◆ What you are asked to do
Could you show each line of the records that contains the word "style"?

::::

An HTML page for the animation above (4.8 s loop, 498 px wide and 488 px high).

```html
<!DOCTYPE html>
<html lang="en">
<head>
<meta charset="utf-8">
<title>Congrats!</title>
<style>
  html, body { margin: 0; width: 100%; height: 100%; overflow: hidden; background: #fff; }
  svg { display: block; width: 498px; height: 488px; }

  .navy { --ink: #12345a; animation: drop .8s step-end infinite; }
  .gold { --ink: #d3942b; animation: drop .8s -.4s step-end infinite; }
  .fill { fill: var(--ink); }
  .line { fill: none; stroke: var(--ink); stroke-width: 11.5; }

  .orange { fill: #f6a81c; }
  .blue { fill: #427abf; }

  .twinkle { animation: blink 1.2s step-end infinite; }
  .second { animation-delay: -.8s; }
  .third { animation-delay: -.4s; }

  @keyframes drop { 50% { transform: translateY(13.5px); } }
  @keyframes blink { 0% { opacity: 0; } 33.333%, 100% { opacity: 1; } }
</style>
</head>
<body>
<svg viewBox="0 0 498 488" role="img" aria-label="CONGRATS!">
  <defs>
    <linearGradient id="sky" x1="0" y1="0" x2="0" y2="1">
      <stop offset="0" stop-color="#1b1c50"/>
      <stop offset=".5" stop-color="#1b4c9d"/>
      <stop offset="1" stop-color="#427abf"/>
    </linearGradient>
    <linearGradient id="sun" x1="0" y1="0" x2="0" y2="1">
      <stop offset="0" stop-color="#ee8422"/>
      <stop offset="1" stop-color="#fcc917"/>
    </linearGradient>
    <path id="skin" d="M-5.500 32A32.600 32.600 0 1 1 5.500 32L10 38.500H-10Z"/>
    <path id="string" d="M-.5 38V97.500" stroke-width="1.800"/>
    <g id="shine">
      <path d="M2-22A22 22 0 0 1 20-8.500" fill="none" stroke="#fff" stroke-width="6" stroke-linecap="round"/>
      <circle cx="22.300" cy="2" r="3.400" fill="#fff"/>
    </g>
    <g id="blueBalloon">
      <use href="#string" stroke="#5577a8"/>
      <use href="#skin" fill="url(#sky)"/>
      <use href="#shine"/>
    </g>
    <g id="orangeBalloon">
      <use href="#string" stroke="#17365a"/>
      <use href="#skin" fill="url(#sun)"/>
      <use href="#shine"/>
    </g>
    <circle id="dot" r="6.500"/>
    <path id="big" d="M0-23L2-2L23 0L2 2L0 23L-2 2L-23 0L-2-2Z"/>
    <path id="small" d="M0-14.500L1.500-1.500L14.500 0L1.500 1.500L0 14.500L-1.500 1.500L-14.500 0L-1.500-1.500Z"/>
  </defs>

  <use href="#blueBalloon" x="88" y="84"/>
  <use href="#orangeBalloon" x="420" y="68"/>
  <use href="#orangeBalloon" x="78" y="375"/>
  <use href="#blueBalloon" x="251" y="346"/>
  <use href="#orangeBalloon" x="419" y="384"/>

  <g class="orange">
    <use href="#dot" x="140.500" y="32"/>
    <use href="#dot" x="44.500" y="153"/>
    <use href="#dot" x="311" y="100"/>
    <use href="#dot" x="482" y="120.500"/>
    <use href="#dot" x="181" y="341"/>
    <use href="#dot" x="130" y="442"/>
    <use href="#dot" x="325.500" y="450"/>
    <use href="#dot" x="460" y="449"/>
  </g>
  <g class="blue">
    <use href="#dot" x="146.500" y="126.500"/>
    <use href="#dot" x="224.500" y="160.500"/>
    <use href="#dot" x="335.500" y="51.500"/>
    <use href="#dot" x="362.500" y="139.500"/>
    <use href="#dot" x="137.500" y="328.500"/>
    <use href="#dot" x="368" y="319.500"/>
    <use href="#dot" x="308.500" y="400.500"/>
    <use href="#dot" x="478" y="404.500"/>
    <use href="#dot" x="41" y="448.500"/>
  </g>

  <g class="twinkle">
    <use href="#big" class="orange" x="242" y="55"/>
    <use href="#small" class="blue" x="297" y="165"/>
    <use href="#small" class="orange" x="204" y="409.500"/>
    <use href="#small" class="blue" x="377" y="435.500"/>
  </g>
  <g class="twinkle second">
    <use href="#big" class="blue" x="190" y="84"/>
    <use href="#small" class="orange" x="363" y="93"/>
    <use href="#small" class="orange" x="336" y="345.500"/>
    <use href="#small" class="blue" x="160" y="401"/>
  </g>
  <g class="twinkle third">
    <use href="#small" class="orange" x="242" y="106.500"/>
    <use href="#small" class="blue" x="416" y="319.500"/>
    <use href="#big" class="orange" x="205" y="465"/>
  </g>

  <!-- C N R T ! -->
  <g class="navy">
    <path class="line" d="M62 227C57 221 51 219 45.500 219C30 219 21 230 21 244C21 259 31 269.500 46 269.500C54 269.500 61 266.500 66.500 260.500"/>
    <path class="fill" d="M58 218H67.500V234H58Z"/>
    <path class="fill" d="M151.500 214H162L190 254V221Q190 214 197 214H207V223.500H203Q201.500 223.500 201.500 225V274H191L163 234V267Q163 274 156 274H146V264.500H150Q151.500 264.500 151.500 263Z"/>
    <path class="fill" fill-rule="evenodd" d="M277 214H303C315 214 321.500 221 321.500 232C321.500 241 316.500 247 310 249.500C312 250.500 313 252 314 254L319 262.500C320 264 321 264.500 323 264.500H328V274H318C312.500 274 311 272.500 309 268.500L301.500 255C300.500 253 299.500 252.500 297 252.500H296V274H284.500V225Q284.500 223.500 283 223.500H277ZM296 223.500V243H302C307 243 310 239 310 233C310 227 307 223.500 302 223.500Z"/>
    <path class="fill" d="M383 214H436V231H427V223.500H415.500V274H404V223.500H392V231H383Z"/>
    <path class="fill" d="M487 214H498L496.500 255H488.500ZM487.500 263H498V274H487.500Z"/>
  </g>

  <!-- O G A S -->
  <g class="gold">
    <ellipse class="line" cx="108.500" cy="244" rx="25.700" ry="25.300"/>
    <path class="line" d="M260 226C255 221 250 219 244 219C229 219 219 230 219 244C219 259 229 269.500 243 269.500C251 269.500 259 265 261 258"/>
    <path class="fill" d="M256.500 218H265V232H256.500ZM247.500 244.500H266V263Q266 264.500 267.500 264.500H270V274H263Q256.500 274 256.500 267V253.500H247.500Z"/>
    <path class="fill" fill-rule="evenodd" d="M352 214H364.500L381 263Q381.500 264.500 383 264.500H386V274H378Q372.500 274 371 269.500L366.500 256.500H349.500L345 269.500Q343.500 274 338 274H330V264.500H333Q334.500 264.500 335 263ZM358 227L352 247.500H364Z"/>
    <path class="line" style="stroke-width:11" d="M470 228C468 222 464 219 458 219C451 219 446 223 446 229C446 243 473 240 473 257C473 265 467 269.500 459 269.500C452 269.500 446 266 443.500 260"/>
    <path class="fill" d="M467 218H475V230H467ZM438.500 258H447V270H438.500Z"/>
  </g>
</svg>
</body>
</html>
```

::::

◆ Response for this exercise
<style>
</style>
    <path class="line" style="stroke-width:11" d="M470 228C468 222 464 219 458 219C451 219 446 223 446 229C446 243 473 240 473 257C473 265 467 269.500 459 269.500C452 269.500 446 266 443.500 260"/>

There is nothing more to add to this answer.